The longer it takes the plant's operator, Tokyo Electric Power (Tepco), to resolve the crisis, the longer the blackouts will continue, and concerns about radiation could intensify. These factors make the outlook for consumer demand very uncertain, and distinguish this disaster from the 1995 Kobe earthquake, say economists.The damage and resulting outages are affecting all sorts of things people take for granted. One of four factories owned by Japan Tobacco that makes cigarette filters is out of commission, forcing the company to stop all shipments for 10 days and reorganize. Foreign companies have stepped up their exports into Japan.
Supplies of bottled drinks are short as well, as two of the top makers of bottle caps are offline.
Car production is still at half of normal volume in Japan, due to shortages of many different types of parts.

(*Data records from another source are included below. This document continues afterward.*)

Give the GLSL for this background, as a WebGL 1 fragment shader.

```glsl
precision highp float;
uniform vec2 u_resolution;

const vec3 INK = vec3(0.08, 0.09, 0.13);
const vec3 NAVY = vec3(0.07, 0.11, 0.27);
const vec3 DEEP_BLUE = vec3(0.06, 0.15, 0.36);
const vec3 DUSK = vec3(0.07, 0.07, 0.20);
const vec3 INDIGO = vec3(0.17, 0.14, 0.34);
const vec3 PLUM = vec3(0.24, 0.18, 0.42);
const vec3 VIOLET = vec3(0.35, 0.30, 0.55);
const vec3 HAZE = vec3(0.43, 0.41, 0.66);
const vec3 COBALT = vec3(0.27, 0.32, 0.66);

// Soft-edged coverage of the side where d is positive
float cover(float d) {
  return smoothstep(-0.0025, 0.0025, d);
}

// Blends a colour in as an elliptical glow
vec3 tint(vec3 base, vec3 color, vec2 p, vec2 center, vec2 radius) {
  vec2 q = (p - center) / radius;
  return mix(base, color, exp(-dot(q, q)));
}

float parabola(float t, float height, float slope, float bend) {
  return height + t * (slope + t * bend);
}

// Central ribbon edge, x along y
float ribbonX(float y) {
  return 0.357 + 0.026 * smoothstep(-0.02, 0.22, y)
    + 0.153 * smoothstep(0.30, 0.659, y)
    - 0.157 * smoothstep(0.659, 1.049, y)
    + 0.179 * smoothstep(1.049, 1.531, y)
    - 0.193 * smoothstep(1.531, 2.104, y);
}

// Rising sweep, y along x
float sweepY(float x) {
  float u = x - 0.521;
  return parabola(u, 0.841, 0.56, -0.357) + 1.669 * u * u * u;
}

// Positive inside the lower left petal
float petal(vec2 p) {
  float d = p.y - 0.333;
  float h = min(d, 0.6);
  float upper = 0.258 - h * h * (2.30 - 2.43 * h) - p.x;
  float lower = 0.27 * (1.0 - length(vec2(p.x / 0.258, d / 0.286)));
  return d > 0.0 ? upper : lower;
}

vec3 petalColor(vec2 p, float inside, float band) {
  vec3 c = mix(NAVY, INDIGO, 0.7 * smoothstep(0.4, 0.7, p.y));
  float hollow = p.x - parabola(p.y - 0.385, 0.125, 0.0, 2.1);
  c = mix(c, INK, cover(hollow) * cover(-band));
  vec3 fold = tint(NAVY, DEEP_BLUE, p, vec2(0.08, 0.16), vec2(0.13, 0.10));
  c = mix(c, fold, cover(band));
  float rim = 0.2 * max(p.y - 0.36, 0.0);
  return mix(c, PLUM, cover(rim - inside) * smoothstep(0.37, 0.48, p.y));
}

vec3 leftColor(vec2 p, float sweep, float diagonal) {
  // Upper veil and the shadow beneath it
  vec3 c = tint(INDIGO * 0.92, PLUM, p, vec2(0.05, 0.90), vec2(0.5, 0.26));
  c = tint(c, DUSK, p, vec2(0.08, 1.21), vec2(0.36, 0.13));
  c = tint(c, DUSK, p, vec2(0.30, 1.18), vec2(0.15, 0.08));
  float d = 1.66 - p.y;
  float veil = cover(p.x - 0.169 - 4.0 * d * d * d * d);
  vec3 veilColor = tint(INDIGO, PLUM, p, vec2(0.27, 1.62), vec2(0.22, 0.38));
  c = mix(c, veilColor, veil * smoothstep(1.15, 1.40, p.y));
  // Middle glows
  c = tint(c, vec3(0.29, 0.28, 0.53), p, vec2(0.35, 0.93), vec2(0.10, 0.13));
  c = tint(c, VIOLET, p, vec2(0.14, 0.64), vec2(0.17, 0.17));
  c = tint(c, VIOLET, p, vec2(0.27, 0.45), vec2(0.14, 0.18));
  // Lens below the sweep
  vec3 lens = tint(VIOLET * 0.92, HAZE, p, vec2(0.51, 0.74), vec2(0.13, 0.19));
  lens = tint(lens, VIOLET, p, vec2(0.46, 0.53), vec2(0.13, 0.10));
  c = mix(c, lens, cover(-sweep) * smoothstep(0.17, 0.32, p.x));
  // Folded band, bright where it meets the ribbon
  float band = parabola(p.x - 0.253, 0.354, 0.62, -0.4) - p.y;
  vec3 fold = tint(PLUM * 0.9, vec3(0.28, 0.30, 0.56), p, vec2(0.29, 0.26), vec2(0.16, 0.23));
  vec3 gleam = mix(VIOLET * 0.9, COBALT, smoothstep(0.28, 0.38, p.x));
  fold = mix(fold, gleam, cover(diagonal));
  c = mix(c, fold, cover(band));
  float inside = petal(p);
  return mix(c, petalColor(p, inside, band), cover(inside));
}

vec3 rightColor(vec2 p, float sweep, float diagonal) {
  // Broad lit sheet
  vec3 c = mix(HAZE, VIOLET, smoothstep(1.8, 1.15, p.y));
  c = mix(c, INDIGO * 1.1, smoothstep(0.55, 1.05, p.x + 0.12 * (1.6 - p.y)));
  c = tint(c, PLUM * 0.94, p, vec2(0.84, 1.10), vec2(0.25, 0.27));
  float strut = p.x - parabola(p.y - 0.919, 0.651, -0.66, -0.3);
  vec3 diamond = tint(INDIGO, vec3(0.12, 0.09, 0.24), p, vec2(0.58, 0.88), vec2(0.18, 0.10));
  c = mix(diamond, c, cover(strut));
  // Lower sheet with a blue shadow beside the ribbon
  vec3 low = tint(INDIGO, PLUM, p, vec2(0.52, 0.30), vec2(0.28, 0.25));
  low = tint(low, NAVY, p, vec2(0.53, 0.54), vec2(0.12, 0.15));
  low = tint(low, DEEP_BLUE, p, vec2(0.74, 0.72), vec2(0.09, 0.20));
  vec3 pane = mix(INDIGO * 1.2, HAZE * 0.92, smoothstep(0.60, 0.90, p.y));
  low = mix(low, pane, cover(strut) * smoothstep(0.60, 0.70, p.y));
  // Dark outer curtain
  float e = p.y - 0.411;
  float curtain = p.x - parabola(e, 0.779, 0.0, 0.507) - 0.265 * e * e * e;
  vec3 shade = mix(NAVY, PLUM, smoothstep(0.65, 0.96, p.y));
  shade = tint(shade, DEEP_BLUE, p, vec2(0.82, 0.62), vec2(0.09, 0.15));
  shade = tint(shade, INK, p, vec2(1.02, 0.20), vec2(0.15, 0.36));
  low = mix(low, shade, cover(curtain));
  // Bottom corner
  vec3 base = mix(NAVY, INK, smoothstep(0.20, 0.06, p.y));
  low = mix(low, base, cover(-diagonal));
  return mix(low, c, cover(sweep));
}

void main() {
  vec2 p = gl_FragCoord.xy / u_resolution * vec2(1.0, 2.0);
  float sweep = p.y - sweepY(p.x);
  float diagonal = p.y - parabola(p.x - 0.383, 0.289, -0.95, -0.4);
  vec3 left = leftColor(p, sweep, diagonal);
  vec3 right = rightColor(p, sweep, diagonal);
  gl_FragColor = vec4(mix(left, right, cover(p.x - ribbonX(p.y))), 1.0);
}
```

From the FT:
[Toyota] said it was still having difficulty obtaining 150 different components, although that number was down from 500 components in the first weeks after the quakes.Toyota says it will soon resume production at all plants, however. Honda is starting up one or two factories this week, while Nissan expects to have all its plants running again by next week.
The shortage in Japan is a boon for U.S. carmakers, however. Faced with the weakest sales in many years, they've been offering price incentives, but without new supply of Japanese cars the market, they are pulling the discounts. Prices of used cars are rising too, says the Financial Times:
General Motors sparked fears of a price war earlier in the year with a steep increase in incentives designed to win market share. But it reined back the discounts in March.
Reporting on a dinner last Thursday with GM's chief financial officer, Brian Johnson, an analyst at Barclays Capital told clients that Detroit's biggest carmaker "believes the inventory constraints cannot only reduce incentives in the near term, but also potentially set up another round of price increases".According to the used-car pricing service Kelley Blue Book, prices of a used Toyota Prius have risen almost 20 percnt this year. The average prices of small used cars, which are selling well due to rising fuel costs, are up 11 percent in a month.
Last, inventories of new Japanese cars are expected to be down 20 to 50 percent in May, says the head of AutoNation. Japan's disaster could thus be fleeting good news for U.S. automakers.